maize roots select for a distinct protist community in the field. We sequenced 18S and 16S rRNA genes from the rhizospheres of maize grown in two sites. Twenty-six isolates matched eight of the 89 rhizosphere taxa.
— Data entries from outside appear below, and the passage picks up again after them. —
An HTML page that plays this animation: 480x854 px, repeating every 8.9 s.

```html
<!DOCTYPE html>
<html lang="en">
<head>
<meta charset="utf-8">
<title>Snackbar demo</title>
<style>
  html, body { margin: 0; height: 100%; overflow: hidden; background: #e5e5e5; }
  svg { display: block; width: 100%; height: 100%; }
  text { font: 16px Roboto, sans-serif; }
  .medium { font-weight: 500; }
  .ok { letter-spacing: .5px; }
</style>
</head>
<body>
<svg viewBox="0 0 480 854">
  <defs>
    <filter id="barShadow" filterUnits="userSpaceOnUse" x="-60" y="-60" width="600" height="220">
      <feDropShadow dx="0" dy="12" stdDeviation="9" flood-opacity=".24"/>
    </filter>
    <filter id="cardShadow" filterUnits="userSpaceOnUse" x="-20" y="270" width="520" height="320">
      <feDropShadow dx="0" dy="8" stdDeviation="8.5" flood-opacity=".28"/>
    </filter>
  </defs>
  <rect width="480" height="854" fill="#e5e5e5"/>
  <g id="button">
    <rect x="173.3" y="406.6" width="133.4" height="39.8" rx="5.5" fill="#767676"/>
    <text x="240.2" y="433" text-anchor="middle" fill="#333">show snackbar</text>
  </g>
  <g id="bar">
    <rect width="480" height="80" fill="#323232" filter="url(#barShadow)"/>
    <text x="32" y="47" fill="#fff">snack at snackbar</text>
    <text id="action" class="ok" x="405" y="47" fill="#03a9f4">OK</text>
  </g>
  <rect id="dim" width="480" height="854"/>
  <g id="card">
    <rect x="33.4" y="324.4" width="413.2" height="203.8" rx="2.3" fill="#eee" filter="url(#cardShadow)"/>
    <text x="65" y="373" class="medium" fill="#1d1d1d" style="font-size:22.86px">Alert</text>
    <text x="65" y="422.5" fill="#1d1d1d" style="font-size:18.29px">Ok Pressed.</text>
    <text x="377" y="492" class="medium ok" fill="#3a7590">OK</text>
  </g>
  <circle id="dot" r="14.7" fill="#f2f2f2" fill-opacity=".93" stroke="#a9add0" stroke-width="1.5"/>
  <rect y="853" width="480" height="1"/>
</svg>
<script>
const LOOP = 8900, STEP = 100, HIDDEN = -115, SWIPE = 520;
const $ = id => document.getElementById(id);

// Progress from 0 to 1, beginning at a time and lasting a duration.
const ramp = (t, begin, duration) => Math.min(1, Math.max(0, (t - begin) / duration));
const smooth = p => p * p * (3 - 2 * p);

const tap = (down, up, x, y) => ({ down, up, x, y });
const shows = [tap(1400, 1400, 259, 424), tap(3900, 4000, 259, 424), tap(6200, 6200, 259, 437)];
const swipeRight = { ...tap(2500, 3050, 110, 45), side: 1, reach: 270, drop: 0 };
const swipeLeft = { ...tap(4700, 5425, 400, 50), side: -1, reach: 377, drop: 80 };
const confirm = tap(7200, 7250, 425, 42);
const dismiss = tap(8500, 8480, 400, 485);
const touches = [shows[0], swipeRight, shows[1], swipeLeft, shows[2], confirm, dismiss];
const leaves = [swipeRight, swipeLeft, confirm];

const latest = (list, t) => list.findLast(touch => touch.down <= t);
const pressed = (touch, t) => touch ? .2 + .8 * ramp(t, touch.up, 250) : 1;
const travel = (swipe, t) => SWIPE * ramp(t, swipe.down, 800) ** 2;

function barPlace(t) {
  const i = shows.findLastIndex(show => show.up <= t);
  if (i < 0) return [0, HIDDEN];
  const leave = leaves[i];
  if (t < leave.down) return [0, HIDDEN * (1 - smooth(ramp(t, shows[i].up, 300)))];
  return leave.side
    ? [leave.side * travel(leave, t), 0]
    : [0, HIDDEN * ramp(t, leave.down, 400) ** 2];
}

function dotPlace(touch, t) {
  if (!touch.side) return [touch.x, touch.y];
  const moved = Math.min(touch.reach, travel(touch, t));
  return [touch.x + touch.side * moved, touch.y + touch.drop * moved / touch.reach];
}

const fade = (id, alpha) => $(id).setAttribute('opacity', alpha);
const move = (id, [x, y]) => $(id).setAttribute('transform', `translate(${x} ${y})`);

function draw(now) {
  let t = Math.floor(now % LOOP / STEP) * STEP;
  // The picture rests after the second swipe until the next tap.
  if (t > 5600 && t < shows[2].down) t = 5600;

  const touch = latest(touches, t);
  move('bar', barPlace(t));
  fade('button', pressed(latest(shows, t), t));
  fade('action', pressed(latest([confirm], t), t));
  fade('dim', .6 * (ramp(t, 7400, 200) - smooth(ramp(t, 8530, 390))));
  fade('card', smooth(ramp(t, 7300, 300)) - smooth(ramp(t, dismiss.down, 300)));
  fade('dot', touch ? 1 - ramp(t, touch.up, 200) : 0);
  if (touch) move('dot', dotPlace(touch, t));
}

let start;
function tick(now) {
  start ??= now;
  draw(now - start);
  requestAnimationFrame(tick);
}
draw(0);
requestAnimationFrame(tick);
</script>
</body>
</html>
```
Protists play important roles in shaping the microbial community of the rhizosphere. However, there is still a limited understanding of how plants shape the protist community, and how well protist isolate collections might represent rhizosphere protist composition and function in downstream studies. We sought to determine whether maize roots select for a distinct protist community in the field, and whether the common or dominant members of that community are readily culturable using standard protist isolation methods. We sequenced 18S and 16S rRNA genes from the rhizospheres of maize grown in two sites, and isolated 103 protists into culture from the same roots. While field site had the greatest effect, rhizospheres in both sites had distinct protist composition from the bulk soils, and certain taxa were enriched in both sites. Enriched taxa were correlated to bacterial abundance patterns. The isolated protists represented six supergroups, and the majority corresponded to taxa found in the sequencing survey. Twenty-six isolates matched eight of the 89 core rhizosphere taxa. This study demonstrates that maize roots select for a distinct protist community, but also illustrate the potential challenges in understanding the function of the dominant protist groups in the rhizosphere. Originality-Significance StatementThis is the first study comparing cultivation-dependent and independent methods for studying the protist community of plant roots, and the first untargeted analysis of the maize rhizospheres effect on protist communities. We show that maize in different sites select for distinct communities and overlapping enriched taxa, but that isolating the most important plant-associated protists may be a challenge for researchers.